### Your goal
Would you please copy each line below that includes the string "tail"?

### Items listed in a dataset

=== Begin Enclosure ===

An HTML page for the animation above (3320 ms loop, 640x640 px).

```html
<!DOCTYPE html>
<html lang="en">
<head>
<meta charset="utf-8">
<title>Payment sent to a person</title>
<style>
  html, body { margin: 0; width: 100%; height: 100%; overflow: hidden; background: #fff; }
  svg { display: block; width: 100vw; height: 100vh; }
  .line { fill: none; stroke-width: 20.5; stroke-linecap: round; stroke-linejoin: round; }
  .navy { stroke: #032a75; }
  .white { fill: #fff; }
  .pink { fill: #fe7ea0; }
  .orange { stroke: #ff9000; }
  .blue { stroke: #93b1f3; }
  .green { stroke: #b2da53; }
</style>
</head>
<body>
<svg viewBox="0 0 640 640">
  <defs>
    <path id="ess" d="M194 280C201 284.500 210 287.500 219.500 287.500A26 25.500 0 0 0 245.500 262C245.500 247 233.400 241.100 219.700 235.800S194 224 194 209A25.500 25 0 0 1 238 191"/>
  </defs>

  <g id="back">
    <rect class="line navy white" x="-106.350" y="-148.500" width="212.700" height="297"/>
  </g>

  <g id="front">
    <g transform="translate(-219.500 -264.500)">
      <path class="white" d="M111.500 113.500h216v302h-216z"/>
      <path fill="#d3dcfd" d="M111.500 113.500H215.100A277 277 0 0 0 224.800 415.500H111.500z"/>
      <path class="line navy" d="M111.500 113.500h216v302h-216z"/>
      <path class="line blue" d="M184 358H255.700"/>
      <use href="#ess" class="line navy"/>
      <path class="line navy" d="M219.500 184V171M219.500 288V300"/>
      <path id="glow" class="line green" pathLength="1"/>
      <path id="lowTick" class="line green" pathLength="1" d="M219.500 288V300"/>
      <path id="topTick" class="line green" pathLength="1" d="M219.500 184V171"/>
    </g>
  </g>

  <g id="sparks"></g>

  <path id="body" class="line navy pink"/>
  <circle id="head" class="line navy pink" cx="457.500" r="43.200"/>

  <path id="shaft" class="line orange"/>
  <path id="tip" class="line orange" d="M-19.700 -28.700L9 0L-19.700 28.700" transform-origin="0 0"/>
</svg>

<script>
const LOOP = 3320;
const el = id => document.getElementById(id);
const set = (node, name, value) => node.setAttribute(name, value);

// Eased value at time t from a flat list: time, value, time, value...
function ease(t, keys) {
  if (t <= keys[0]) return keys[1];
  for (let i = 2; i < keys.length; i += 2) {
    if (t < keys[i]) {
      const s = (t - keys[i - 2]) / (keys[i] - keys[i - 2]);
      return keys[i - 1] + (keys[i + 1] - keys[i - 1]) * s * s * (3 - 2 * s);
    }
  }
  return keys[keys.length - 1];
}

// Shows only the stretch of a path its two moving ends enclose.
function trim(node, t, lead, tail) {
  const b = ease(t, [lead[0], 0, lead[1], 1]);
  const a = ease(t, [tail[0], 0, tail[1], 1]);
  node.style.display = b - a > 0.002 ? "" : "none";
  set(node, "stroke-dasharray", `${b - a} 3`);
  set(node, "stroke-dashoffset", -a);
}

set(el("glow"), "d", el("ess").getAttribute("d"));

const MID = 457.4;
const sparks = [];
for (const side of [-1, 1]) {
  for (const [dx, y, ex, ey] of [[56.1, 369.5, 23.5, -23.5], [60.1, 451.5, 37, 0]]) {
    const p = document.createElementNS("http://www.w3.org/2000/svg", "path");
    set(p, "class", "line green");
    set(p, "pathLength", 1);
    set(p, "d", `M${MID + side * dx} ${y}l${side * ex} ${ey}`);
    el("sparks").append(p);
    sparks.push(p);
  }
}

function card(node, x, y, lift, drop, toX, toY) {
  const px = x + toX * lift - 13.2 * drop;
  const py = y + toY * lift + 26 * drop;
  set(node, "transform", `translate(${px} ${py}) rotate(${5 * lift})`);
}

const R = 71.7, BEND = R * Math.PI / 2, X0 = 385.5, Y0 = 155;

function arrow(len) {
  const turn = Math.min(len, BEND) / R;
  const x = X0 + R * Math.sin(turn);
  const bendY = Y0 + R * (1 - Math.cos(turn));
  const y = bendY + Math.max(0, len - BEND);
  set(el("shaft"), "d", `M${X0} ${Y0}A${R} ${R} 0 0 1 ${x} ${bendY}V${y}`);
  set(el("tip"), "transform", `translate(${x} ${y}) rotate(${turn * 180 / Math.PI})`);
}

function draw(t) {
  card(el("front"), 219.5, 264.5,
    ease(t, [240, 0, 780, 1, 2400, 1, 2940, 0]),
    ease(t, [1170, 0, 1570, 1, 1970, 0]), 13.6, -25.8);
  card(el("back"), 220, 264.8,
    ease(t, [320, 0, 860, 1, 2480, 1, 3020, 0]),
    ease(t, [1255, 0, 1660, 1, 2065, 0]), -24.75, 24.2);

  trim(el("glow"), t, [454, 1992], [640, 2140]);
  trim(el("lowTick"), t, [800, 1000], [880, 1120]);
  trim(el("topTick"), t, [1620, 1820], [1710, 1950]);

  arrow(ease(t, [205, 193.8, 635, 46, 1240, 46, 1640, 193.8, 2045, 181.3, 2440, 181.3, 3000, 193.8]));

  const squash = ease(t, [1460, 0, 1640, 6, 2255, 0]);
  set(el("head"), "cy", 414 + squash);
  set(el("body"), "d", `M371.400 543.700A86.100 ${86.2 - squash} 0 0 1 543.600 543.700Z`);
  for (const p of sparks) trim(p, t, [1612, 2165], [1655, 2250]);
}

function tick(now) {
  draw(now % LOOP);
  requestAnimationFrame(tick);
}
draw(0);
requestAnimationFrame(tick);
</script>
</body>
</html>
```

=== End Enclosure ===
=== Begin Enclosure ===

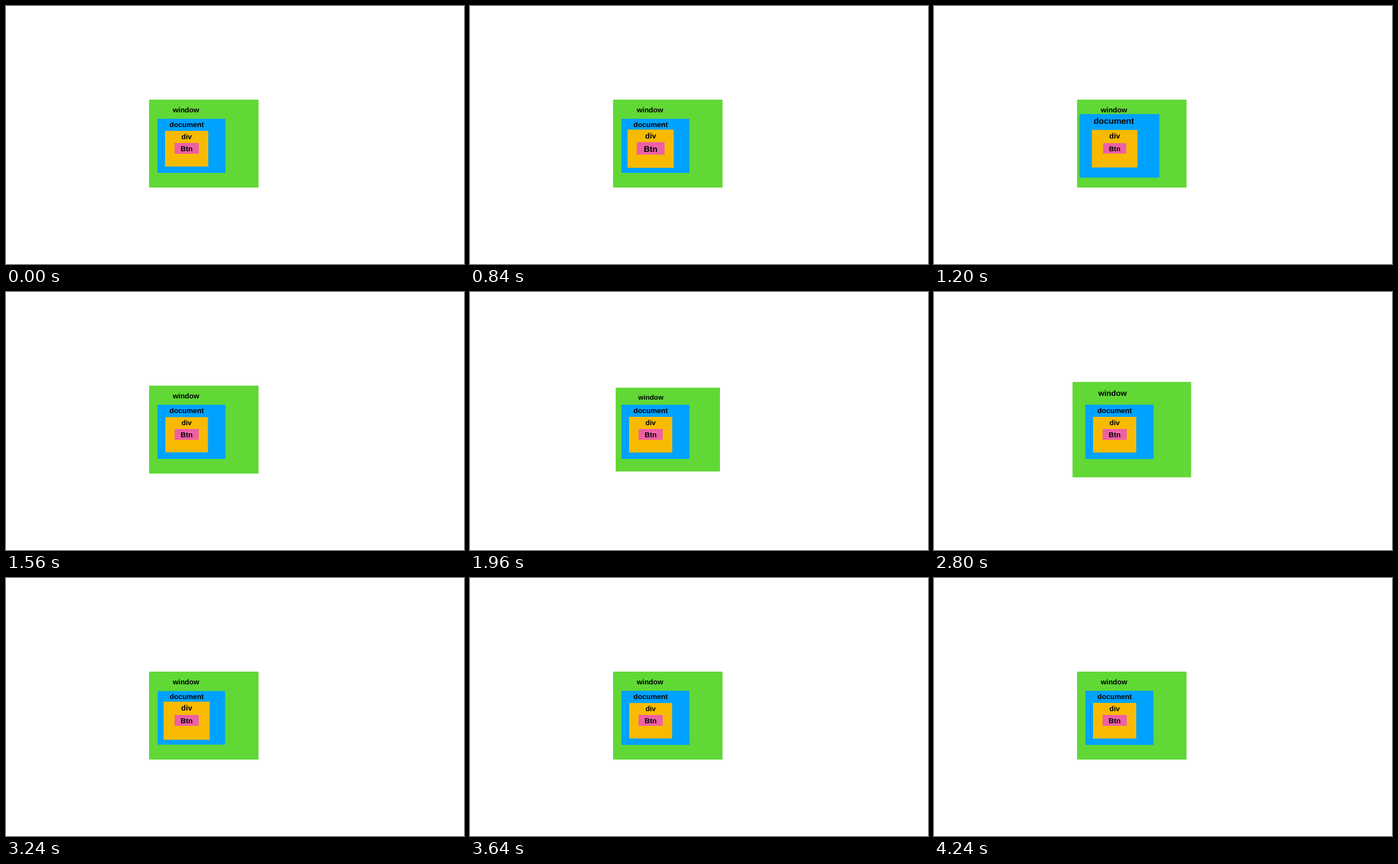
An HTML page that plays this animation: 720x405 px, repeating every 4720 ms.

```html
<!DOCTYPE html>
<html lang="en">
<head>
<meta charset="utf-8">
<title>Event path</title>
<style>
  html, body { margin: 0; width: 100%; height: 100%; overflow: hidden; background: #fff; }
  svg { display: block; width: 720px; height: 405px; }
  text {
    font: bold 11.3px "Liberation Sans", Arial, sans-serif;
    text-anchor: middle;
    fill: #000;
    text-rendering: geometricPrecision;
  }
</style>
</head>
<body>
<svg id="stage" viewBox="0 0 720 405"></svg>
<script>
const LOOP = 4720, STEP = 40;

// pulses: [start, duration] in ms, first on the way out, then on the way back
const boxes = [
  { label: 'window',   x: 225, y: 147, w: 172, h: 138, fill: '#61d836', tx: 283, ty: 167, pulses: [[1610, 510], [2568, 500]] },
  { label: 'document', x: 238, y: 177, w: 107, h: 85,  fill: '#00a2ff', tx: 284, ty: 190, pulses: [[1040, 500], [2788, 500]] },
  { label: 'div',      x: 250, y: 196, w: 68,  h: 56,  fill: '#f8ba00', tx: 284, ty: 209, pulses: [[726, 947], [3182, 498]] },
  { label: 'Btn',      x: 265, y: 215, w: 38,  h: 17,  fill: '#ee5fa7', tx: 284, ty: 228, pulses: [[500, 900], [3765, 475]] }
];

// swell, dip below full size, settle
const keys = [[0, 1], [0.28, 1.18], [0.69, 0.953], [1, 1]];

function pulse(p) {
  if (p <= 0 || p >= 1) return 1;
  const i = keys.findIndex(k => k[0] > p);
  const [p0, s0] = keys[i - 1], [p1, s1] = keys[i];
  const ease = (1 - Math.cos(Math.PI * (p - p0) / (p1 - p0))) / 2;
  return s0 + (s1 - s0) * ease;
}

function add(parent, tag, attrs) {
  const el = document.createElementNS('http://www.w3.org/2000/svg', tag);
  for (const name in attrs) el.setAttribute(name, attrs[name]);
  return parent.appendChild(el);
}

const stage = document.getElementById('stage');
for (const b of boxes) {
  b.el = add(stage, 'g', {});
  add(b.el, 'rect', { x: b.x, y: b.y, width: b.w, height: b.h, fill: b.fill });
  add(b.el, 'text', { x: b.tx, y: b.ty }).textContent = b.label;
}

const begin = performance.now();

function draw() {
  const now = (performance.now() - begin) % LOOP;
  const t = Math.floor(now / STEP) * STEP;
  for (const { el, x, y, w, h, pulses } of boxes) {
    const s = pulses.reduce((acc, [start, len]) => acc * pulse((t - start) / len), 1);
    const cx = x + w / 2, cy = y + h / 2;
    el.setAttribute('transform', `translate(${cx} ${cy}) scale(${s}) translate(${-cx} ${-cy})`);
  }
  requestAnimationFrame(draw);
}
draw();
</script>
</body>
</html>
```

=== End Enclosure ===

### Response to this task
function trim(node, t, lead, tail) {
  const a = ease(t, [tail[0], 0, tail[1], 1]);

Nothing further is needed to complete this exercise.